Problem description - Your answer must be every line of the data that contains "skin".

Data section -
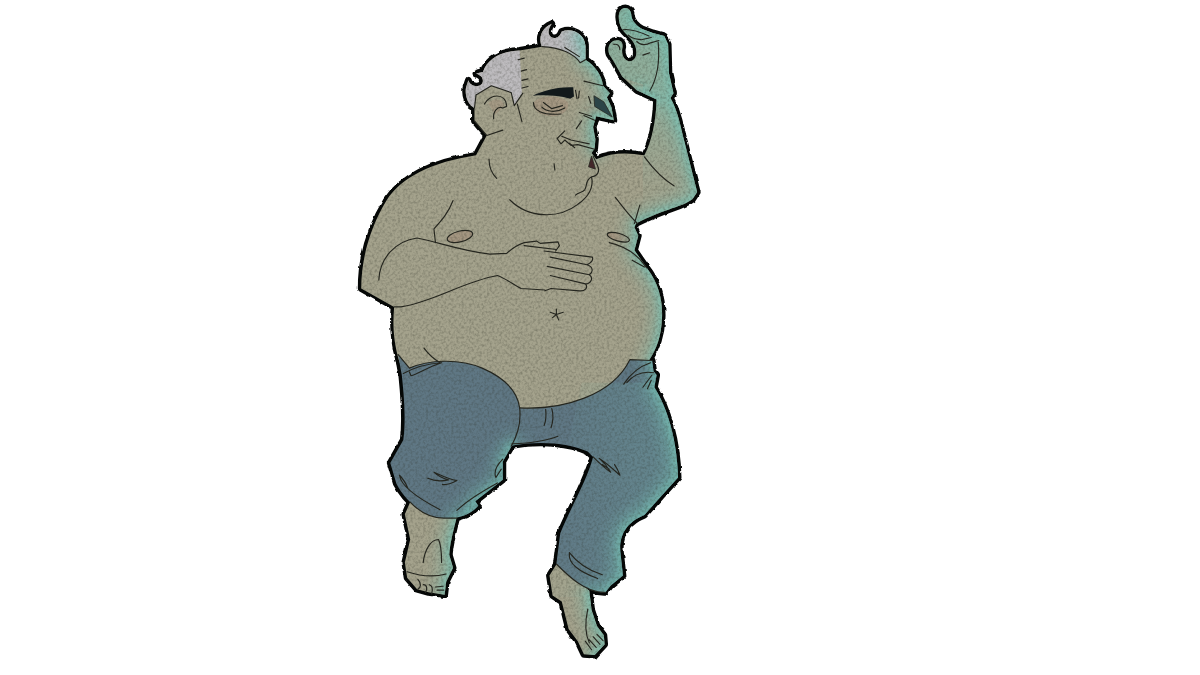
<!DOCTYPE html>
<html lang="en">
<head>
<meta charset="utf-8">
<title>Sleeping man, character illustration</title>
<style>
:root {
  --paper: #ffffff;
  --ink: #050706;
  --line: #25261f;
  --skin: #a4a28c;
  --skin-warm: #a48c78;
  --denim: #5f7784;
  --hair: #bdbbbe;
  --rim: #78c4b7;
  --brow: #12191b;
  --brow-lit: #2b4447;
  --mouth: #43272a;
}
html, body { margin: 0; background: var(--paper); }
body { width: 1200px; height: 675px; overflow: hidden; }
.canvas { display: block; width: 1200px; height: 675px; }
.contour { fill: var(--ink); stroke: var(--ink); stroke-width: 9; stroke-linejoin: round; }
.skin { fill: var(--skin); }
.denim { fill: var(--denim); }
.hair { fill: var(--hair); }
.line { fill: none; stroke: var(--line); stroke-width: 1.5; stroke-linecap: round; stroke-linejoin: round; }
.rim { fill: none; stroke: var(--rim); stroke-linejoin: round; stroke-linecap: round; }
.rim-wide { stroke-width: 28; opacity: .42; }
.rim-tight { stroke-width: 10; opacity: .6; }
</style>
</head>
<body>
<svg class="canvas" viewBox="0 0 1568 882" role="img" aria-label="Cartoon of a heavyset older man asleep, shirtless in blue jeans, one relaxed arm raised and one hand on his belly">
  <defs>
    <path id="upper-body" d="M622 203 L636 177 L620 158 L620 141 C611 137 607 124 609 114 L612 105 C614 114 630 116 631 106 C631 100 627 98 622 96 L631 94 C637 77 654 67 679 66 L708 61 C703 49 708 36 721 31 C715 39 716 46 721 49 C727 51 732 47 734 41 C748 36 764 44 765 60 L765 78 C778 86 787 100 788 112 L797 122 L793 127 L799 140 L802 157 L779 152 L775 166 L778 182 L777 194 L773 200 L779 208 C800 199 820 199 842 203 C852 184 857 158 858 130 L832 118 L813 100 L803 82 L796 71 C793 62 797 54 804 53 C812 51 815 57 813 64 C812 72 816 80 823 80 C832 79 833 68 830 60 C827 51 818 46 812 37 C808 29 806 14 814 11 C821 9 825 14 825 21 C826 28 832 34 839 38 L853 43 L868 47 L873 58 L874 95 L880 122 L876 128 C886 145 889 165 894 184 L911 251 L905 260 C893 270 870 272 831 292 L829 297 L834 308 L829 327 L845 350 C862 372 866 395 865 416 C864 440 858 456 848 471 L846 520 L700 568 L532 500 L521 470 C514 445 513 425 515 401 L472 377 C472 335 485 295 505 262 C525 231 565 212 622 203Z"/>
    <path id="jeans" d="M520 463 L535 481 C560 470 600 468 630 481 C660 494 676 510 679 533 C735 536 800 517 823 470 L852 471 L854 485 L858 490 L855 506 C872 533 885 575 886 624 L858 655 L842 673 C815 684 808 704 811 725 L814 752 L798 765 L791 774 C765 775 742 752 727 737 L732 697 C745 665 768 625 775 597 L768 590 C745 580 710 575 669 582 L657 603 L657 627 L621 655 L625 661 C612 675 595 678 580 677 C555 677 530 655 518 632 L510 605 L527 575 C531 545 527 510 525 490Z"/>
    <path id="left-foot" d="M536 656 L529 672 L536 705 L529 735 L532 755 L545 770 L560 774 L581 777 L583 760 L592 742 L587 725 C588 710 592 695 597 675Z"/>
    <path id="right-foot" d="M728 736 L718 752 L722 778 L734 786 L743 822 L755 838 L763 855 L777 856 L790 842 L789 830 L780 818 L773 797 L770 772Z"/>
    <g id="light-edges">
      <path d="M756 47 C763 53 764 62 765 78 C778 86 787 100 788 112 L797 122 L793 127 L802 157 L779 152 L775 166 L778 194"/>
      <path d="M858 130 L832 118 M825 21 C826 28 832 34 839 38 L868 47 L873 58 L874 95 L880 122 L876 128 L894 184 L911 251 L905 260 C893 270 870 272 831 292 L834 308 L829 327 L845 350 C862 372 866 395 865 416 C864 440 858 456 852 471 L858 490 L855 506 C872 533 885 575 886 624 L842 673 C815 684 808 704 811 725 L814 752 L791 774"/>
      <path d="M669 582 L657 603 L657 627 L621 655 L610 672"/>
      <path d="M597 677 C592 695 588 710 587 725 L592 742 L583 760 L581 777"/>
      <path d="M770 775 L773 797 L780 818 L789 830 L790 842 L777 856"/>
    </g>
    <clipPath id="figure-area">
      <use href="#upper-body"/><use href="#jeans"/><use href="#left-foot"/><use href="#right-foot"/>
    </clipPath>
    <linearGradient id="hand-glow" x1="0" y1="0" x2="0" y2="1">
      <stop offset="0" stop-color="#74bfb0" stop-opacity=".6"/>
      <stop offset=".5" stop-color="#74bfb0" stop-opacity=".3"/>
      <stop offset="1" stop-color="#74bfb0" stop-opacity="0"/>
    </linearGradient>
    <linearGradient id="leg-glow" x1="0" y1="0" x2="1" y2="0">
      <stop offset="0" stop-color="#78c4b7" stop-opacity="0"/>
      <stop offset="1" stop-color="#78c4b7" stop-opacity=".22"/>
    </linearGradient>
    <filter id="rough-ink" x="-5%" y="-5%" width="110%" height="110%" color-interpolation-filters="sRGB">
      <feTurbulence type="fractalNoise" baseFrequency=".13" numOctaves="2" seed="4" result="n"/>
      <feDisplacementMap in="SourceGraphic" in2="n" scale="4" xChannelSelector="R" yChannelSelector="G"/>
    </filter>
    <filter id="soft-wide" x="-20%" y="-20%" width="140%" height="140%" color-interpolation-filters="sRGB"><feGaussianBlur stdDeviation="10"/></filter>
    <filter id="soft-tight" x="-20%" y="-20%" width="140%" height="140%" color-interpolation-filters="sRGB"><feGaussianBlur stdDeviation="4"/></filter>
    <filter id="paper-grain" x="0" y="0" width="100%" height="100%" color-interpolation-filters="sRGB">
      <feTurbulence type="fractalNoise" baseFrequency=".3" numOctaves="2" seed="9"/>
      <feColorMatrix values="0 0 0 0 .16  0 0 0 0 .17  0 0 0 0 .13  .6 0 0 0 -.24"/>
    </filter>
  </defs>

  <g class="contour" filter="url(#rough-ink)">
    <use href="#upper-body"/><use href="#jeans"/><use href="#left-foot"/><use href="#right-foot"/>
  </g>

  <g class="colour">
    <use class="skin" href="#left-foot"/>
    <use class="skin" href="#right-foot"/>
    <use class="skin" href="#upper-body"/>
    <use class="denim" href="#jeans"/>
    <path class="hair" d="M620 141 C611 137 607 124 609 114 L612 105 C614 114 630 116 631 106 C631 100 627 98 622 96 L631 94 C637 77 654 67 679 66 L682 122 L672 138 L668 121 L642 112 L622 124Z"/>
    <path class="hair" d="M708 61 C703 49 708 36 721 31 C715 39 716 46 721 49 C727 51 732 47 734 41 C748 36 764 44 765 60 L765 78 L758 82 C750 70 732 62 708 61Z"/>
    <g fill="var(--skin-warm)">
      <path opacity=".5" d="M697 134 C705 124 732 123 742 134 C745 143 736 151 722 152 C706 151 696 145 697 134Z"/>
      <path opacity=".35" d="M762 140 L780 137 L784 148 L768 150Z"/>
      <path opacity=".4" d="M638 135 C645 127 658 129 659 138 L647 150Z"/>
      <ellipse cx="601" cy="309" rx="17" ry="7" transform="rotate(-14 601 309)" opacity=".6"/>
      <ellipse cx="808" cy="310" rx="15" ry="5" transform="rotate(16 808 310)" opacity=".6"/>
    </g>
  </g>

  <g class="shading" clip-path="url(#figure-area)">
    <path d="M790 0 H920 V275 H840 V110 L790 95Z" fill="url(#hand-glow)"/>
    <path d="M760 500 H890 V780 H700Z" fill="url(#leg-glow)"/>
    <use class="rim rim-wide" href="#light-edges" filter="url(#soft-wide)"/>
    <use class="rim rim-tight" href="#light-edges" filter="url(#soft-tight)"/>
    <rect x="470" y="5" width="450" height="860" filter="url(#paper-grain)"/>
  </g>

  <g class="line face">
    <path d="M708 61 C732 62 750 70 758 82 L765 78 M738 62 L757 74"/>
    <path d="M622 124 L642 112 L668 121 L672 138 L683 122 M620 141 L622 124"/>
    <path d="M633 136 C639 123 661 120 662 139 L657 141 C650 138 644 146 645 155 M620 158 L636 177 L657 170"/>
    <path d="M677 78 L685 76 M681 93 L688 91 M682 105 L690 103 M682 115 L690 113 M676 136 L682 159"/>
    <path d="M697 134 C697 144 708 151 733 149 M708 140 C714 146 726 148 738 141 M710 134 L721 142 L735 138"/>
    <path d="M752 118 L754 129 M757 119 L756 128 M769 126 L772 135 M763 106 L788 112 M757 147 L773 152 M763 151 L777 157"/>
    <path d="M760 158 L753 168 M738 171 L728 181 L733 188 L738 183 L746 190 L755 189 L777 195 M734 178 L746 183 L770 188 M744 187 L751 193"/>
    <path d="M724 214 L725 222 M639 208 C639 219 643 227 649 233"/>
    <path d="M666 261 C691 286 730 286 755 267 C769 257 776 245 773 231 C781 230 784 224 781 217 L775 204 M773 231 C764 236 768 242 764 248 C761 252 756 251 752 255"/>
  </g>
  <path d="M773 204 L769 218 L778 221Z" fill="var(--mouth)" stroke="var(--line)"/>
  <path d="M696 125 C712 117 732 113 749 114 L750 126 L745 129 C728 124 712 124 696 125Z" fill="var(--brow)"/>
  <path d="M776 125 L789 133 L800 153 L777 139Z" fill="var(--brow-lit)" stroke="var(--line)"/>

  <g class="line torso">
    <path d="M842 205 C853 220 866 234 881 243 M836 268 L829 292 M804 258 C813 269 821 281 833 292"/>
    <path d="M592 262 C586 278 577 288 567 299 L569 317"/>
    <ellipse cx="601" cy="309" rx="17" ry="7" transform="rotate(-14 601 309)"/>
    <ellipse cx="808" cy="310" rx="15" ry="5" transform="rotate(16 808 310)"/>
    <path d="M796 317 C814 321 832 330 845 350 M826 340 L842 349"/>
    <path d="M719 408 L727 411 L736 408 M727 404 L727 411 L730 418 M727 411 L722 415"/>
    <path d="M554 455 C560 463 566 469 575 474"/>
  </g>
  <g class="line resting-arm">
    <path d="M495 366 C496 338 516 315 545 311 C572 316 603 328 640 332 L662 331 C671 323 678 319 685 317 L701 315 L706 318 L729 316 L731 321 L726 328"/>
    <path d="M515 401 L524 401 C568 394 605 368 650 360 C661 364 671 372 681 377 L712 379"/>
    <path d="M685 321 L727 326 M711 328 L774 336 C776 341 771 344 767 346 L719 336 M767 346 C776 349 775 356 770 359 L715 348 M770 359 C776 363 772 371 765 371 L719 360 M765 371 C769 376 764 381 757 380 L720 377 L712 380"/>
  </g>
  <g class="line raised-hand">
    <path d="M860 55 C862 76 860 100 849 119 M840 72 L849 69"/>
    <path d="M814 39 C823 37 834 41 848 47"/>
    <path d="M821 46 C825 51 832 51 838 52 L851 49"/>
    <path d="M832 54 C837 60 845 59 850 56 L861 53"/>
    <path d="M802 58 C807 57 810 60 810 65"/>
  </g>

  <g class="line jeans-detail">
    <path d="M520 463 L535 481 C560 470 600 468 630 481 C660 494 676 510 679 533 C681 550 676 569 668 583"/>
    <path d="M679 533 C735 536 800 517 823 470 L852 471"/>
    <path d="M527 488 C542 480 560 475 577 474 C558 480 546 489 537 491 L535 486"/>
    <path d="M713 535 C714 544 713 551 711 556 M721 534 C724 544 722 553 720 559 M669 580 C692 579 712 577 729 570"/>
    <path d="M815 502 C824 488 838 478 850 474 M819 500 C829 488 842 485 854 487 M840 506 L852 490 M846 508 L851 497"/>
    <path d="M559 625 C568 629 577 629 586 627 C578 625 572 622 567 617 C576 621 586 626 597 628 C590 632 584 634 578 633 M522 621 C524 637 550 653 575 666 M522 621 C527 626 530 631 533 638 M597 667 C611 653 630 642 650 631 M657 600 C648 609 645 617 648 624 L655 613"/>
    <path d="M775 597 C782 604 789 611 798 617 C794 610 789 604 783 599 C793 605 801 613 810 621 C808 615 806 611 803 607 M787 607 L796 613"/>
    <path d="M744 722 C742 737 757 747 781 756 M744 722 C754 735 768 745 787 751 M727 737 C742 752 765 775 791 774"/>
    <path d="M536 656 C550 671 565 677 580 677 L597 677"/>
  </g>
  <g class="line feet">
    <path d="M553 735 C555 718 563 705 573 705 C577 713 577 724 577 735 M532 747 C550 753 568 754 583 750"/>
    <path d="M546 757 C551 762 550 768 546 770 M553 764 C559 764 558 771 556 774 M561 764 C567 766 565 772 564 776 M569 767 L579 766 M571 771 L580 771"/>
    <path d="M768 796 C764 814 764 827 770 840 M765 838 L773 849 M770 836 L779 846 M775 832 L784 842 M780 829 L788 837"/>
  </g>
</svg>
</body>
</html>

Your response -
  --skin: #a4a28c;
  --skin-warm: #a48c78;
.skin { fill: var(--skin); }
    <use class="skin" href="#left-foot"/>
    <use class="skin" href="#right-foot"/>
    <use class="skin" href="#upper-body"/>
    <g fill="var(--skin-warm)">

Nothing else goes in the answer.